By Naeisha Rose
Hurricane Sandy has been nothing but a headache for New York Hospital Police Officer William Grusel.
After the storm burst through his one-bedroom garden ground floor Howard Beach apartment, which was inundated by five feet of saltwater, he lost around $23,000 in property and clothes, according to Grusel. But he only got back $684.88 to replace what he had lost at his Howard Beach home.
“I grabbed my wife, I grabbed my cat and I grabbed my birds and we went to my mother-in-law’s home in Woodhaven,” Grusel said.
Grusel said he had bought new furniture a year before in 2011 after Hurricane Irene damaged his property.

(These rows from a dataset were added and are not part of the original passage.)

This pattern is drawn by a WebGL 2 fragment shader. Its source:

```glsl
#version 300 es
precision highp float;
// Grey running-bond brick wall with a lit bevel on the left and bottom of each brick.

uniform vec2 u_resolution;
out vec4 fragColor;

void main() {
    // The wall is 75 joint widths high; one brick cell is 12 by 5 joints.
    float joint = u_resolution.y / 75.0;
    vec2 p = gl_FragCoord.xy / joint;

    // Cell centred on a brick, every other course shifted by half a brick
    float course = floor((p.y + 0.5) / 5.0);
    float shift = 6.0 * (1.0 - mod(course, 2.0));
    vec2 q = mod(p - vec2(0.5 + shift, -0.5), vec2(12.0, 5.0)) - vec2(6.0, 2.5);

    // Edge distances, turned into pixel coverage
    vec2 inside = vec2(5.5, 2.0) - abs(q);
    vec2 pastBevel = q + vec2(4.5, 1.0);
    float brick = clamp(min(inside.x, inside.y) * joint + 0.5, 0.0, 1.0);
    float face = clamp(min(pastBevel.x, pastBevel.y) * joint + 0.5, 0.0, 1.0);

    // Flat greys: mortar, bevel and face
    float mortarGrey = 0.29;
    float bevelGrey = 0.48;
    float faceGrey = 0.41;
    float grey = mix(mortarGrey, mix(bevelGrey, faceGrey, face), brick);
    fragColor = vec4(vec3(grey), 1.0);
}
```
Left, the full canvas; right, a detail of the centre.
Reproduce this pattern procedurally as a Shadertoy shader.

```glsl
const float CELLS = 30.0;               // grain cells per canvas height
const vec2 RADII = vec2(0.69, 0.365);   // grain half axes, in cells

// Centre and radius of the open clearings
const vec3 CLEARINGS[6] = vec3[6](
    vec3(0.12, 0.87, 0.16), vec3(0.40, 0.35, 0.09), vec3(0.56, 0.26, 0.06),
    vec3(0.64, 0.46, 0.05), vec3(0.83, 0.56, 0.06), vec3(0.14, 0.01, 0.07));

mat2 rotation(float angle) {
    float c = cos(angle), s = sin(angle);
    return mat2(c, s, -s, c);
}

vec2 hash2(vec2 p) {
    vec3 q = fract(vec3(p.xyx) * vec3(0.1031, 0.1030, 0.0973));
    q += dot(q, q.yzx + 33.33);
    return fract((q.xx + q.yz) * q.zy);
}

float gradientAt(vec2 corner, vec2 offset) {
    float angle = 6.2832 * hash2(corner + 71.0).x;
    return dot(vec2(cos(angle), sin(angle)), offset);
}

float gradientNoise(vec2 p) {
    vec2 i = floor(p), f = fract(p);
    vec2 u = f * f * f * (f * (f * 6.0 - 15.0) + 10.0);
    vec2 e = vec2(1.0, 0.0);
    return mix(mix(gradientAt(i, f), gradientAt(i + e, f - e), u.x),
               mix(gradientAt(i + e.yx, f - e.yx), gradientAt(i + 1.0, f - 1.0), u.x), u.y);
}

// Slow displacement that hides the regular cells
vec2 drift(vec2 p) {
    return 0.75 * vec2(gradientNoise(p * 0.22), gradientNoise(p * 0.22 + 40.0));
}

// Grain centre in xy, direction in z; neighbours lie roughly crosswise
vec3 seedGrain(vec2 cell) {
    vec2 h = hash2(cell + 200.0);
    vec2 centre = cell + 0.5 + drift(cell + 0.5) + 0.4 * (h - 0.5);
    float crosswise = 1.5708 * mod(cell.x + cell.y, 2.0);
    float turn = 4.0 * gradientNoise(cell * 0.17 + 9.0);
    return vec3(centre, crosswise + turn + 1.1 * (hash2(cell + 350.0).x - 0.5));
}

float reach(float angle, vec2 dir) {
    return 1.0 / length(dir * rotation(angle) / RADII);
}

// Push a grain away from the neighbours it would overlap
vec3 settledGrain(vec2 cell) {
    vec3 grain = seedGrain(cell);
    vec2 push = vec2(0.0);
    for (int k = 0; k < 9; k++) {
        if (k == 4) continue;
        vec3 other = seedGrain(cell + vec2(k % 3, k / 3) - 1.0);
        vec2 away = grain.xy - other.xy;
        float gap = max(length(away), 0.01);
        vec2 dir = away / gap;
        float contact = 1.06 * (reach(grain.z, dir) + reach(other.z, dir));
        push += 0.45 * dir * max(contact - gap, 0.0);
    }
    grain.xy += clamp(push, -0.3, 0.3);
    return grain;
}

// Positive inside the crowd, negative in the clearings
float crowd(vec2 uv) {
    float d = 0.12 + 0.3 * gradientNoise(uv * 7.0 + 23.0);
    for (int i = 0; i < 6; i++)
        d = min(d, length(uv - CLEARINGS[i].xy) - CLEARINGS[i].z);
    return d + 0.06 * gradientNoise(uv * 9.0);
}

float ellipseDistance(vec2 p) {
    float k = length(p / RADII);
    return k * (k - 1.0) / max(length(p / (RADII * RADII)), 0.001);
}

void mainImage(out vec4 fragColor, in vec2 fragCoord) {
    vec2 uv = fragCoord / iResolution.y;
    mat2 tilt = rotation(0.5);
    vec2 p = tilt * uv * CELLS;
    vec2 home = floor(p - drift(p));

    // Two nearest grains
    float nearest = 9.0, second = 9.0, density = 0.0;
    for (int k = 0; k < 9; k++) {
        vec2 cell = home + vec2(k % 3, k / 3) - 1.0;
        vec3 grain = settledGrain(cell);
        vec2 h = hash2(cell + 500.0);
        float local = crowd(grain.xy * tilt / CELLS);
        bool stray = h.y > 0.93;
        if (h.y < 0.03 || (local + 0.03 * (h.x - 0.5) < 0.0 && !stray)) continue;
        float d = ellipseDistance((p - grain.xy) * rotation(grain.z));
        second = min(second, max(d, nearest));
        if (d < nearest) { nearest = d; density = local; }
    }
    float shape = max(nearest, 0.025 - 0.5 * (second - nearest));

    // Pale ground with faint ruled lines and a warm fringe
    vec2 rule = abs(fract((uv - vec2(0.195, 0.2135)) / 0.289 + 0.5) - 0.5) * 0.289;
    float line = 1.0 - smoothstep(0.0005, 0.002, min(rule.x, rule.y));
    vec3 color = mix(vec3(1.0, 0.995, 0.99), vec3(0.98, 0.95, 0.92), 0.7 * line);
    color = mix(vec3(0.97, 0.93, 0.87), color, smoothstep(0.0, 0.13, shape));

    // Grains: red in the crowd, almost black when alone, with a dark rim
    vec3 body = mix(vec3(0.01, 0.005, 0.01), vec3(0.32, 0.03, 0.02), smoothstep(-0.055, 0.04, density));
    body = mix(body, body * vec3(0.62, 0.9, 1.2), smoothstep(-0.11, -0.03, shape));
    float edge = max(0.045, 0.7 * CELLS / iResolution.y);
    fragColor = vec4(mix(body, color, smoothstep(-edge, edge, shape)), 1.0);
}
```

“Sandy came a year later and took everything, so that’s why I got upset when they gave me a $600 check and everyone around me was getting $6,000,” said Grusel.
After he was hit by Sandy on on Oct. 31, 2012, he had his home evaluated.

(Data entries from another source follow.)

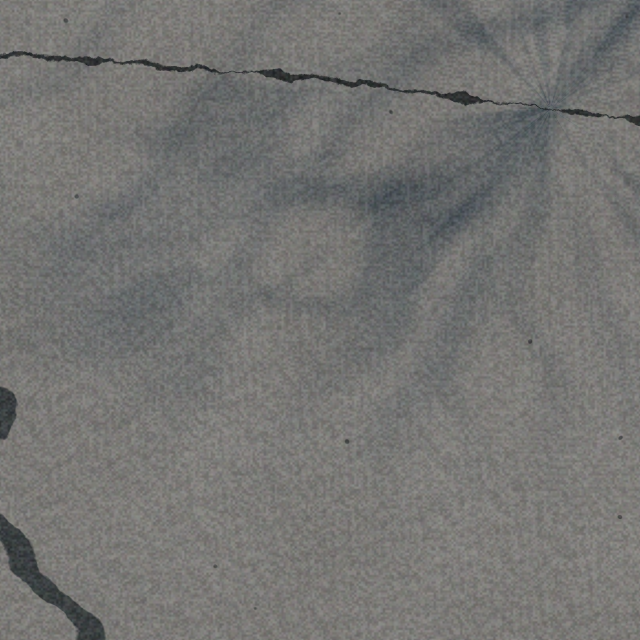
Give the GLSL for this texture, as a WebGL 1 fragment shader.

```glsl
precision highp float;

uniform vec2 u_resolution;

#define HUB vec2(0.86, 0.83)
#define BRANCH_COUNT 7
#define LIMB_COUNT 4
#define SHADOW_DEPTH 0.85
#define GRAIN_SCALE 290.0
#define GRAIN_AMOUNT 0.15
#define CRACK_WIDTH 0.0026
#define TAR_WIDTH 0.016
#define LIT_COLOR vec3(0.487, 0.481, 0.469)
#define SHADE_COLOR vec3(0.285, 0.318, 0.342)
#define CRACK_COLOR vec3(0.150, 0.162, 0.165)
#define TAR_COLOR vec3(0.215, 0.235, 0.240)

float hash(vec2 p) {
  return fract(sin(dot(p, vec2(127.1, 311.7))) * 43758.5453);
}

float noise(vec2 p) {
  vec2 cell = floor(p);
  vec2 f = fract(p);
  f = f * f * (3.0 - 2.0 * f);
  float low = mix(hash(cell), hash(cell + vec2(1.0, 0.0)), f.x);
  float high = mix(hash(cell + vec2(0.0, 1.0)), hash(cell + 1.0), f.x);
  return mix(low, high, f.y);
}

float fbm(vec2 p) {
  float sum = 0.0;
  float weight = 0.5;
  for (int i = 0; i < 4; i++) {
    sum += weight * noise(p);
    p = p * 2.03 + 17.3;
    weight *= 0.5;
  }
  return sum / 0.9375;
}

// Blurred, wandering stroke that widens and fades along its length
float branch(vec2 p, vec2 start, float degrees, float len, float width, float seed) {
  float angle = radians(degrees);
  vec2 dir = vec2(cos(angle), sin(angle));
  vec2 q = p - start;
  float along = dot(q, dir);
  float across = dot(q, vec2(-dir.y, dir.x));
  across += (noise(vec2(along * 7.0, seed)) - 0.5) * 0.14 * smoothstep(0.0, 0.35, along);
  float spread = width + 0.022 * max(along, 0.0);
  float fade = smoothstep(-0.04, 0.04, along) * (1.0 - smoothstep(0.3 * len, len, along));
  return fade * exp(-across * across / (spread * spread));
}

// Shadow of a tree: trunk, fan of branches and faint limbs from above
float treeShadow(vec2 p) {
  float light = 1.0 - 0.62 * branch(p, HUB, 50.0, 0.6, 0.024, 1.0);
  light *= 1.0 - 0.62 * branch(p, HUB, 231.0, 0.62, 0.03, 2.0);
  for (int i = 0; i < BRANCH_COUNT; i++) {
    float k = float(i);
    float strength = 0.25 + 0.2 * hash(vec2(k, 4.0));
    float len = 1.05 - 0.05 * k;
    light *= 1.0 - strength * branch(p, HUB, 194.0 + 12.3 * k, len, 0.018, k * 5.0 + 9.0);
  }
  for (int i = 0; i < LIMB_COUNT; i++) {
    float k = float(i);
    vec2 start = vec2(0.96 - 0.25 * k, 1.02);
    float strength = i == 0 ? 0.45 : 0.24;
    light *= 1.0 - strength * branch(p, start, 207.0 + 8.0 * k, 0.95 - 0.1 * k, 0.022, k * 3.0 + 60.0);
  }
  // Streaks spreading out from the hub
  vec2 q = p - HUB;
  float streak = fbm(vec2(atan(q.x, -q.y) * 7.0, length(q) * 4.0));
  float region = smoothstep(0.2, 0.75, p.y + 0.25 * (1.0 - p.x));
  float patches = 0.65 + 0.7 * fbm(p * 9.0 + 31.0);
  return (1.0 - light) * patches + 0.42 * region * smoothstep(0.4, 0.8, streak);
}

// Signed distance to the thin ragged crack with swollen knots
float crack(vec2 p) {
  float line = 0.915 - 0.055 * p.x - 0.05 * p.x * p.x;
  line += (noise(vec2(p.x * 35.0, 3.0)) - 0.5) * 0.008;
  float halfWidth = CRACK_WIDTH * (0.3 + 1.5 * noise(vec2(p.x * 22.0, 8.0)));
  for (int i = 0; i < 4; i++) {
    float offset = (p.x - 0.15 - 0.285 * float(i)) / 0.022;
    halfWidth += (0.003 + 0.0018 * float(i)) * exp(-offset * offset);
  }
  float ragged = (fbm(p * 110.0) - 0.5) * 0.009;
  return abs(p.y - line + ragged) - halfWidth;
}

// Signed distance to the tar seam in the corner and the blot above it
float tar(vec2 p) {
  float center = 0.145 - 0.86 * p.y + 0.012 * sin(p.y * 48.0);
  float seam = abs(p.x - center) * 0.76 - TAR_WIDTH;
  float blot = (length((p - vec2(-0.004, 0.358)) / vec2(0.03, 0.042)) - 1.0) * 0.03;
  return min(seam, blot) + (fbm(p * 45.0) - 0.5) * 0.013;
}

// Signed distance to sparse dark flecks
float flecks(vec2 p) {
  vec2 cell = floor(p * 14.0);
  vec2 spot = 0.25 + 0.5 * vec2(hash(cell + 5.0), hash(cell + 23.0));
  float radius = 0.0045 * step(0.95, hash(cell + 71.0));
  return length((fract(p * 14.0) - spot) / 14.0) - radius + 0.003 * noise(p * 150.0);
}

float cover(float dist, float soft) {
  return 1.0 - smoothstep(-soft, soft, dist);
}

void main() {
  vec2 p = gl_FragCoord.xy / u_resolution.y;
  float soft = max(0.0016, 0.8 / u_resolution.y);

  // Pavement with soft mottling under the shadow
  float shade = clamp(treeShadow(p) * SHADOW_DEPTH, 0.0, 1.0);
  vec3 color = mix(LIT_COLOR, SHADE_COLOR, shade);
  color += (fbm(p * 6.0) - 0.5) * 0.05;

  // Dark fillings
  color = mix(color, CRACK_COLOR, 0.6 * cover(flecks(p), soft));
  color = mix(color, TAR_COLOR, 0.95 * cover(tar(p), soft * 1.3));
  color = mix(color, CRACK_COLOR, 0.92 * cover(crack(p), soft));

  // Fine grain with a slight tint
  vec2 g = p * GRAIN_SCALE;
  float grain = 0.7 * noise(g) + 0.3 * noise(g * 0.53 + 40.0) - 0.5;
  vec3 tint = vec3(noise(g * 0.7 + 11.0), noise(g * 0.7 + 57.0), noise(g * 0.7 + 93.0)) - 0.5;
  color += grain * GRAIN_AMOUNT + tint * 0.03;

  gl_FragColor = vec4(clamp(color, 0.0, 1.0), 1.0);
}
```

Grusel believes the adjuster might have mixed up his paperwork with someone who lived in an apartment which he said was smaller than his 648-square-foot apartment.
In fact, a neighbor who had a studio apartment received $5,614.31 for his personal property.
FEMA sent Grusel a $2,486 check for rental assistance and Kevin Sullivan, a spokesman for the federal agency in New York, said he would looking into the loss of his personal property.
When Grusel approached FEMA, the agency sent a letter saying “it was noted that the landlord owned most of the personal belonging items.”
Grusel confronted his landlord, but the landlord said he had not claimed any of his tenant’s furniture and had nothing to do with the issue.
Grusel said he lost an oak table, a china cabinet, a leather cabinet, a television, drums, clothing, and equipment from his private investigative work. He also lost dining and bedroom furniture. He was not even trying to get reimbursement for lost Yankees and Steelers memorabilia, which were damaged in the saltwater and will no longer be of value.
Grusel said the check for over $600 were for items he did not own.
The claim adjuster said“it was for a toaster, a 13-inch TV and a kitchen table, but I don’t have any of those items.”
Since Hurricane Sandy hit on Oct. 29, 2012, Grusel has spent $10,000 replacing his lost furniture while taking care of his son who had testicular cancer.
As the years have gone by, Grusel said he would settle for just being compensated for the additional money he had to spend to replace what was lost in the superstorm.
“I don’t want anybody’s job, I just want a correction or for somebody to look into it,” said Grusel, 65, who is hoping to retire in the New Year. “The $600 is a disgrace and a slap in the face.”
Reach reporter Naeisha Rose by e-mail at nrose